This street ran parallel to Härjapea River, the river with the largest volume of water in mediaeval Tallinn.
Back in the middle ages, there already were watermills and tanneries here.
Craftsmen were the main inhabitants, since their activities polluted too much (tanning, boiling tallow, processing flax) or took up too much space (milling, bleaching textile) to be located within the town walls. Arable lands begun right behind the houses.
As the river, which had powered mills and industries since the 13th century, was finally more than polluted and about to grow over (the spillway gutters of toilets ran into the river, too), it was covered with panels in 1914 and permanently directed into a waste water drain in 1937.
Härjapea River is still flowing under ground to this day – it is evident from the floods that occur on Maakri Street during snowmelt or heavy rains. The watermills situated on Härjapea River later went on to grow into quite a few bigger industries.
1877, the Grünwald (later called the Union, turned in Soviet times into a footwear factory called Kommunaar and a factory for fancy leather goods called Linda) leather factory was established.
A paper mill was situated at the current site of Stockmann department store.
The Birk family lived in the area as early as in 1625. They founded their steam dyeing and dry cleaning industry in 1820, being the oldest one in Estonia specialised in these activities. In 1910, the lovely Art Nouveau building at Maakri Street 23 was completed.
The building was designed by Russian architect Aleksander Jaron, another project of whose is, for example, the building at Estonia pst 13 – the office of the Bank of Russia in Revel (the Russian form of the German name for Tallinn), which was also the main office of the Bank of Estonia until 1935.
The building was occupied by dry cleaning, dye-works and textile dressing workshops. The Birk family inhabited the second floor.
As an advertising of the time shows, the following services were provided: “dyeing, preshrinking, charing, decatising, dressing and bleaching, dry cleaning of suits, dresses, coats, silk clothing and so on, garment pressing on the Hoffmans Method machine from America”.

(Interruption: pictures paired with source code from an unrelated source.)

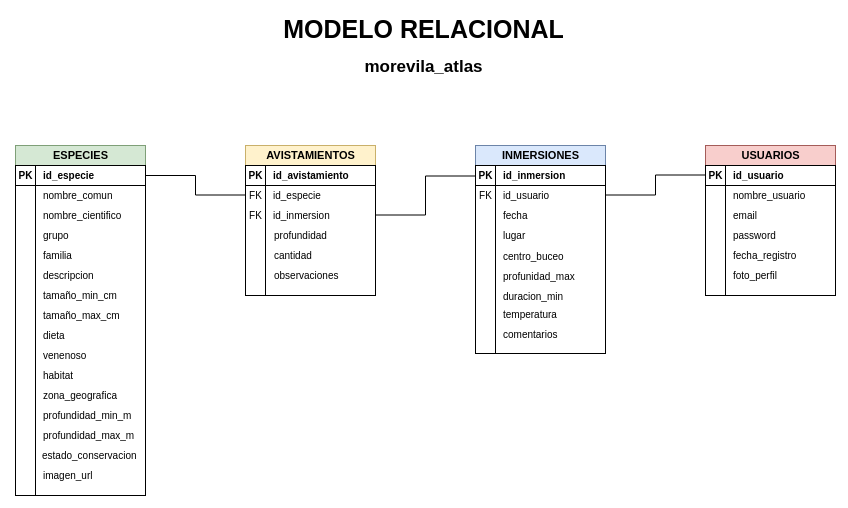
<!DOCTYPE html>
<html lang="es">
<head>
<meta charset="utf-8">
<title>Modelo relacional</title>
<style>
  :root {
    --ink: #000;
    --paper: #fff;
    --green: #d5e8d4;
    --green-edge: #7f9f78;
    --yellow: #fff2cc;
    --yellow-edge: #c9b06a;
    --blue: #dae8fc;
    --blue-edge: #6c84a8;
    --red: #f8cecc;
    --red-edge: #a45c59;
  }
  * { box-sizing: border-box; margin: 0; padding: 0; }
  body {
    width: 848px;
    height: 508px;
    overflow: hidden;
    background: var(--paper);
    color: var(--ink);
    font-family: "Liberation Sans", Arial, sans-serif;
  }
  .diagram { position: relative; width: 848px; height: 508px; overflow: hidden; }
  .heading { height: 145px; padding-top: 14px; text-align: center; }
  h1 { font-size: 25px; line-height: 30px; padding-right: 1px; }
  .schema { margin-top: 13px; padding-right: 1px; font-size: 17px; font-weight: bold; line-height: 20px; }

  .entities {
    display: grid;
    grid-template-columns: repeat(4, 131px);
    column-gap: 99px;
    align-items: start;
    padding-left: 15px;
  }
  .entity h2 {
    height: 20px;
    border: 1px solid var(--edge);
    border-bottom: 0;
    background: var(--fill);
    font-size: 11px;
    line-height: 19px;
    text-align: center;
  }
  .especies { --fill: var(--green); --edge: var(--green-edge); --rows: 331px; }
  .avistamientos { --fill: var(--yellow); --edge: var(--yellow-edge); --rows: 131px; }
  .inmersiones { --fill: var(--blue); --edge: var(--blue-edge); --rows: 189px; }
  .usuarios { --fill: var(--red); --edge: var(--red-edge); --rows: 131px; }

  .columns {
    display: grid;
    grid-template-columns: 20px 1fr;
    height: var(--rows);
    border: 1px solid var(--ink);
    font-size: 10px;
    line-height: 19px;
    white-space: nowrap;
  }
  .columns ul { list-style: none; }
  .columns li { height: 20px; }
  .columns li:first-child { border-bottom: 1px solid var(--ink); font-weight: bold; }
  .keys { border-right: 1px solid var(--ink); text-align: center; }
  .fields li { padding-left: 7px; }
  .fields .indent { padding-left: 8px; }
  .fields .outdent { padding-left: 6px; }
  .fields .lower { position: relative; top: 1px; }
  .fields .raised { position: relative; top: -1px; }

  .relations { position: absolute; left: 0; top: 0; fill: none; stroke: var(--ink); stroke-width: 1; }
</style>
</head>
<body>
<main class="diagram">
  <header class="heading">
    <h1>MODELO RELACIONAL</h1>
    <p class="schema">morevila_atlas</p>
  </header>

  <div class="entities">
    <section class="entity especies">
      <h2>ESPECIES</h2>
      <div class="columns">
        <ul class="keys"><li>PK</li></ul>
        <ul class="fields">
          <li>id_especie</li>
          <li>nombre_comun</li>
          <li>nombre_cientifico</li>
          <li>grupo</li>
          <li>familia</li>
          <li>descripcion</li>
          <li>tamaño_min_cm</li>
          <li>tamaño_max_cm</li>
          <li>dieta</li>
          <li>venenoso</li>
          <li>habitat</li>
          <li>zona_geografica</li>
          <li>profundidad_min_m</li>
          <li>profundidad_max_m</li>
          <li class="outdent">estado_conservacion</li>
          <li>imagen_url</li>
        </ul>
      </div>
    </section>

    <section class="entity avistamientos">
      <h2>AVISTAMIENTOS</h2>
      <div class="columns">
        <ul class="keys"><li>PK</li><li>FK</li><li>FK</li></ul>
        <ul class="fields">
          <li>id_avistamiento</li>
          <li>id_especie</li>
          <li>id_inmersion</li>
          <li class="indent">profundidad</li>
          <li class="indent">cantidad</li>
          <li class="indent">observaciones</li>
        </ul>
      </div>
    </section>

    <section class="entity inmersiones">
      <h2>INMERSIONES</h2>
      <div class="columns">
        <ul class="keys"><li>PK</li><li>FK</li></ul>
        <ul class="fields">
          <li>id_inmersion</li>
          <li>id_usuario</li>
          <li>fecha</li>
          <li>lugar</li>
          <li class="lower">centro_buceo</li>
          <li class="lower">profunidad_max</li>
          <li class="lower">duracion_min</li>
          <li class="raised">temperatura</li>
          <li class="raised">comentarios</li>
        </ul>
      </div>
    </section>

    <section class="entity usuarios">
      <h2>USUARIOS</h2>
      <div class="columns">
        <ul class="keys"><li>PK</li></ul>
        <ul class="fields">
          <li>id_usuario</li>
          <li>nombre_usuario</li>
          <li>email</li>
          <li>password</li>
          <li>fecha_registro</li>
          <li>foto_perfil</li>
        </ul>
      </div>
    </section>
  </div>

  <svg class="relations" width="848" height="508" viewBox="0 0 848 508" aria-hidden="true">
    <path d="M146 175.5H195.5V195H245"/>
    <path d="M376 215H425.5V176H475"/>
    <path d="M606 195H655.5V175H705"/>
  </svg>
</main>
</body>
</html>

The ad does not fail to note that the Birk industry has won “a Grand Prix and 7 golden honorary medals”.
A document detailing the property dating back to 1937 has been preserved, revealing that the house was surrounded by a gray fence of 2 metres. There were wooden gates to the fence, two sheds in the yard, a cellar, fruit trees and bushes, and 12 chickens.
A letter by Martha Dethloff
At the time, the house was owned by Martha Dethloff, who leased a portion of the rooms out, since there were three flats in the building. A letter by Mrs Dethloff to the Tallinn City Government has been archived. The letter is a response to an increase in taxes: “The Maakri 23 house has no possible way of obtaining decent renters, as the river and the leather factory emit such a foul stench, and that is why there can be no mention of a tax raise of any sort”.
It would seem that when Härjapea River was directed into a waste water drain in 1937, that particular problem was solved …
During Soviet times, a production business of the name Kiir was active in the building; dry cleaning and dyeing services were provided, and there was also a self-service laundry, opened until 1992.
In 1994 the building was bought at a public auction by a German enterprise called a+4 Marketing Systeme GmbH.
OÜ Maakri Keemiline Puhastus (Maakri Dry Cleaning) was established. The enterprise owns the building even today. AS Harju Ehitus restored the building thoroughly and 2 June 1996, the first Sauberland dry cleaning outlet in Estonia opened its doors to the public. The chain later opened outlets in Tartu, Pärnu and Narva, and there were reception desks in Viljandi, Jõhvi, Rakvere, Kohtla-Järve and Sillamäe.
2 June1996, when the first Sauberland dry cleaning outlet was opened at Maakri Street 23.
The house is surrounded by a Japanese garden, complemented by two sculptures: an eagle as the symbol of Saaremaa, the biggest island of Estonia, and a hedgehog, the advisor of Kalevipoeg, the greatest hero of Estonian folklore, as the symbol of Estonia.
In 2008, the Sauberland dry cleaning chain was sold to OÜ Sol Eesti.
There are several people employed in the building who have had a connection to the house for as long as over 40 years, who love the building and their work. This is most rare; it gives the building a soul and is something to be grateful for.
In addition to a hair salon and offices located in the building nowadays, a dry cleaning station and a laundry are still active in the building.